Camiguin Island in Mindanao is typically known for its sweet lanzones. Often overlooked, though, are other things that can make this island province more popular as a tourist destination.
Camiguin offers different attractions like hot and cold springs, waterfalls, the famous sunken cemetery, centuries-old churches, volcanoes, the yearly “Lanzones Festival,” and dive sites.
A dive site that offers bright prospects is located off Barangay Cabuan in Guinsiliban, Camiguin. Seeing its potential to attract tourists, the Cabuan Community Village Coastal Tour Association (CCVCTA) collaborated with the Department of Science and Technology and the Philippine Council for Agriculture, Aquatic and Natural Resources Research and Development (DOST-PCAARRD), Sangkalikasan Producers Cooperative (SPC), and the provincial government of
Camiguin to address coral degradation on the island through the government’s roll-out of the Coral Reef Restoration (asexual) Program.
The CCVCTA, an organization registered with the Department of Labor and Employment (DOLE), is composed of 61 members. Its main objective is to monitor and strengthen the protection and conservation of coastal and marine resources in the barangay.
The association embodies the connections that the people of Cabuan have with the sea, their spirit of volunteerism, desire to adopt progress that is environmentally sound, and reclaim their identity as a people of the sea; hence, its desire to adopt the Coral Reef Restoration (asexual) Program.
Started in 2014, the Coral Reef Restoration Program rolled out coral transplantation technology using asexually reproduced corals to improve productivity of coral resources for sustainable fisheries.
The provinces of Camiguin, Bohol, Pangasinan, Sarangani, Bataan, Zambales, Palawan, Zamboanga del Norte, and Ilocos Norte were chosen as restoration sites.
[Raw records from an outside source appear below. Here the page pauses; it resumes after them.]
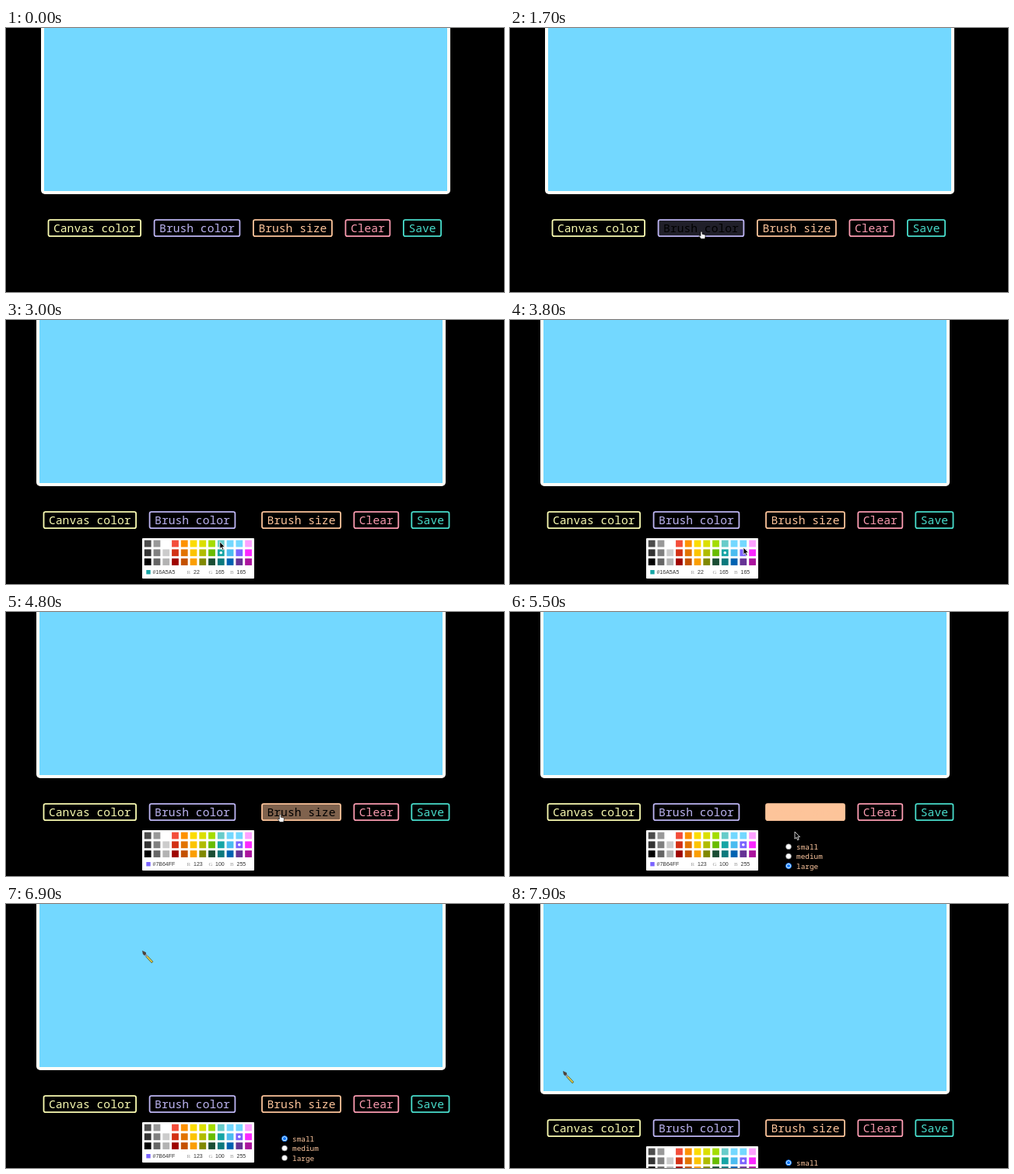
These frames come from a looping animation (640x340 px, 8 s). An HTML page:

```html
<!DOCTYPE html>
<html lang="en">
<head>
<meta charset="utf-8">
<title>Drawing board</title>
<style>
  html, body { margin: 0; width: 100%; height: 100%; overflow: hidden; background: #000; }
  svg { display: block; width: 640px; height: 340px; }
  .mono { font-family: "Noto Sans Mono", "DejaVu Sans Mono", monospace; }
  .label { font-size: 14.67px; }
  .option { font-size: 9.4px; fill: #ffc8a0; }
  .field { font: 7px "Liberation Sans", sans-serif; fill: #333; }
  .key { font: 7px "Liberation Serif", serif; fill: #999; }
</style>
</head>
<body>
<svg id="stage" viewBox="0 0 640 340"></svg>
<script>
const LOOP = 8000, STEP = 100, FADE = 300;
const OPEN_PICKER = 2200, PICK = 4100, OPEN_SIZES = 5000, PICK_SIZE = 6000;

// label, colour, x before, x after the picker opens, hover start, hover end
const BUTTONS = [
  ["Canvas color", "#fbfdb2", 53.5, 47.5],
  ["Brush color", "#bdb5f3", 189.6, 183.6, 1650, 2620],
  ["Brush size", "#fdc49a", 316.9, 328, 4650, 5500],
  ["Clear", "#fb9bb0", 435.4, 446.3],
  ["Save", "#48dccb", 509.9, 520.3]
];

const SWATCHES = [
  "4D4D4D 999999 FFFFFF F44E3B FE9200 FCDC00 DBDF00 A4DD00 68CCCA 73D8FF AEA1FF FDA1FF",
  "333333 808080 CCCCCC D33115 E27300 FCC400 B0BC00 68BC00 16A5A5 4BBCF0 7B64FF FA28FF",
  "000000 666666 B3B3B3 9F0500 C45100 FB9E00 808900 194D33 0C797D 0062B1 653294 AB149E"
].map(row => row.split(" "));

// time, x, y of the pointer tip
const PATH = [
  [400, 330, 345], [700, 300, 312], [1100, 262, 270], [1600, 250, 270],
  [1700, 246, 262], [2300, 247, 261], [2600, 256, 275], [2900, 270, 284],
  [3300, 289, 290], [3800, 300, 293], [4100, 300, 297], [4400, 318, 287],
  [4650, 348, 263], [5000, 358, 258], [5300, 363, 262], [5500, 366, 283],
  [5900, 359, 300], [6200, 361, 302], [6400, 350, 280], [6600, 300, 190],
  [6900, 175, 60], [7200, 90, 130], [7400, 62, 208], [7600, 58, 210], [7900, 68, 215]
];

const HANDS = [[1650, 2620], [3850, 4250], [4650, 5500]];
const SCROLL = [6900, 7300, 31];

const clamp = v => Math.max(0, Math.min(1, v));
const ease = v => v * v * (3 - 2 * v);
const show = (node, on) => node.setAttribute("visibility", on ? "visible" : "hidden");

function add(parent, tag, attrs, text) {
  const node = document.createElementNS("http://www.w3.org/2000/svg", tag);
  for (const key in attrs) node.setAttribute(key, attrs[key]);
  if (text) node.textContent = text;
  parent.append(node);
  return node;
}

const label = (parent, kind, x, y, text) => add(parent, "text", { class: kind, x, y }, text);

const stage = document.getElementById("stage");
const page = add(stage, "g");
const board = add(page, "g");
add(board, "rect", { x: 45, y: -60, width: 526, height: 274, rx: 5, fill: "#fffffa" });
add(board, "rect", { x: 49, y: -56, width: 518, height: 266, fill: "#73d8ff" });

const buttons = BUTTONS.map(([text, color, before, after, on, off]) => {
  const group = add(page, "g");
  const box = add(group, "rect", {
    x: 1, y: 247.2, width: text.length * 8.8 + 13, height: 21, rx: 2.2,
    stroke: color, "stroke-width": 1.8, fill: color, "fill-opacity": 0
  });
  const caption = label(group, "mono label", 7.5, 263, text);
  return { group, box, caption, color, before, after, on, off };
});

const picker = add(page, "g");
add(picker, "rect", { x: 175, y: 281, width: 144, height: 52, rx: 1, fill: "#fff" });
const cells = SWATCHES.map((row, r) => row.map((hex, c) => add(picker, "rect", {
  x: 177.8 + c * 11.76, y: 283.6 + r * 11.76, width: 8.8, height: 8.8, fill: "#" + hex
})));
const dot = add(picker, "circle", { cy: 299.8, r: 1.8, fill: "#fff" });
const chip = add(picker, "rect", { x: 180.3, y: 322, width: 5.4, height: 5.4 });
const hexText = label(picker, "field", 188.5, 327, "#");
[["R", 232.5], ["G", 260.5], ["B", 288]].forEach(([k, x]) => label(picker, "key", x, 327, k));
const rgbText = [241, 269, 296.5].map(x => label(picker, "field", x, 327, "0"));

const sizes = add(page, "g");
const radios = ["small", "medium", "large"].map((name, i) => {
  const y = 302.2 + i * 12.4;
  const ring = add(sizes, "circle", { cx: 358, cy: y, r: 3.5 , fill: "#fff" });
  const core = add(sizes, "circle", { cx: 358, cy: y, r: 2.1, fill: "#0075ff" });
  label(sizes, "mono option", 368, y + 3.6, name);
  return { ring, core };
});

const arrow = add(stage, "path", {
  d: "M0 0V9.2L2.1 7.3L3.6 10.7L5.2 10L3.7 6.7H6.5Z",
  fill: "#000", stroke: "#fff", "stroke-width": 0.8
});
const hand = add(stage, "path", {
  d: "M-1 .7Q0-.7 1 .7V3.4L4.3 4.2Q5.4 4.6 5.2 6L4.4 9.6H-.4L-3 6.2Q-3.2 4.8-1 6Z",
  fill: "#fff", stroke: "#000", "stroke-width": 0.6
});
const brush = add(stage, "g");
add(brush, "path", { d: "M5.5 7L13.2 15.2", stroke: "#5a5328", "stroke-width": 2.8 });
add(brush, "path", { d: "M5.5 7L12.8 14.8", stroke: "#e8da4c", "stroke-width": 1.6 });
add(brush, "path", { d: "M3.4 4.6L6 7.4", stroke: "#8a949c", "stroke-width": 3 });
add(brush, "path", { d: "M0 0L4.8 2.2L5 4.6L2.6 6.3L.8 4.2Z", fill: "#4d443c" });

function pointer(t) {
  const i = PATH.findIndex(p => p[0] > t);
  if (i < 0) return PATH[PATH.length - 1].slice(1);
  const a = PATH[Math.max(0, i - 1)], b = PATH[i];
  const k = a === b ? 0 : (t - a[0]) / (b[0] - a[0]);
  return [a[1] + (b[1] - a[1]) * k, a[2] + (b[2] - a[2]) * k];
}

function fillLevel(t, on, off) {
  if (!on || t < on) return 0;
  return t < off ? clamp((t - on) / FADE) : 1 - clamp((t - off) / FADE);
}

function drawPicker(t) {
  const picked = t >= PICK, hex = picked ? "7B64FF" : "16A5A5";
  show(picker, t >= OPEN_PICKER);
  cells[0][10].setAttribute("fill", t < 3000 ? "#AEA1FF" : "#73D8FF");
  dot.setAttribute("cx", 182.2 + (picked ? 10 : 8) * 11.76);
  chip.setAttribute("fill", "#" + hex);
  hexText.textContent = "#" + hex;
  rgbText.forEach((node, i) => node.textContent = parseInt(hex.substr(i * 2, 2), 16));
}

function drawSizes(t) {
  const chosen = t < PICK_SIZE ? 2 : 0;
  show(sizes, t >= OPEN_SIZES);
  radios.forEach(({ ring, core }, i) => {
    const on = i === chosen;
    ring.setAttribute("stroke", on ? "#0075ff" : "#777");
    ring.setAttribute("stroke-width", on ? 1 : 0.6);
    core.setAttribute("opacity", on ? 1 : 0);
  });
}

function render(t) {
  const open = t >= OPEN_PICKER;
  const scroll = SCROLL[2] * ease(clamp((t - SCROLL[0]) / (SCROLL[1] - SCROLL[0])));
  page.setAttribute("transform", `translate(0 ${scroll})`);
  board.setAttribute("transform", `translate(${open ? -6 : 0} 0)`);

  buttons.forEach(b => {
    b.group.setAttribute("transform", `translate(${open ? b.after : b.before} 0)`);
    b.box.setAttribute("fill-opacity", fillLevel(t, b.on, b.off));
    b.caption.setAttribute("fill", t >= b.on && t < b.off ? "#000" : b.color);
  });
  drawPicker(t);
  drawSizes(t);

  const [x, y] = pointer(t);
  const painting = y < 210 + scroll && x > 43 && x < 561;
  const pointing = HANDS.some(([a, b]) => t >= a && t < b);
  const active = painting ? brush : pointing ? hand : arrow;
  [arrow, hand, brush].forEach(node => {
    show(node, node === active && t >= PATH[0][0]);
    node.setAttribute("transform", `translate(${x} ${y})`);
  });
}

const start = performance.now();
function tick() {
  const t = (performance.now() - start) % LOOP;
  render(Math.floor(t / STEP) * STEP);
  requestAnimationFrame(tick);
}
tick();
</script>
</body>
</html>
```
The sites were selected based on their suitability for restoration, availability of sufficient amount of coral fragments for transplanting, and their location within the marine protected area.
Dislodged live coral fragments or “corals of opportunity” (COPs) are gathered and attached to coral nursery units (CNUs) so that they can quickly recover and regenerate. Each CNU can hold 500 COPs per batch and can be used several times a year. The ingenious technology uses Pioneer EpoxyClay Aqua, nails, and cable ties.
The DOST-PCAARRD, through its Technology Transfer and Promotion Division (TTPD), has partnered with private and public agencies in the areas of environmental protection and technology commercialization.
These partnerships have been formalized through memoranda of agreements during the recent 2016 National Science and Technology Week (NSTW) at the DOST-PCAARRD complex.
In one of the agreements, Pioneer Adhesive Foundation, Inc. (PAFI), producer of the EpoxyClay Aqua, undertook to explore and sponsor the coral rehabilitation in other sites through the adoption of the PCAARRD coral asexual reproduction technology.
Louisa Smith La o’, a member of the SPC, presented the organization’s accomplishment as a program collaborator during the Sixth General Assembly and Convention of the Philippine-Korea Rural Development Administration Alumni Association (PhilKoRAA) last September at the DOSTPCAARRD Innovation and Technology Center (DPITC), in Los Baños, Laguna.
Adopting the theme “Technology Transmission to Community Transformation,” the event highlighted the outcomes or impacts of technology transfer initiatives in transforming communities. La’o shared that with the DOST-PCAARRD program on coral restoration, at least 10 coral nursery units (CNUs) were designed through the DOST-funded Filipinnovation program, and two SPC-designed CNUs have been deployed underwater with 5,000 and 3,000 COPs, respectively.
This has helped in improving not only the coral reefs but also the marine ecosystem, as evidenced by the increase in fish density and marine biodiversity.
Aside from what has been restored, the program has also institutionalized certain mechanism towards a sustainable underwater tourism. For one, it has initiated the Eco Dive Tourism Education and Briefing, DOSTPCAARRD’s coral propagation main tool. It also provided the divers with the opportunity to experience coral restoration as an added feature of the dive.
With the success of the technology in Cabuan, La o’ said, “Today, we are no longer just divers. We have the power to bring back life to the sea.”
This appeared in Agriculture Monthly’s December 2016 issue.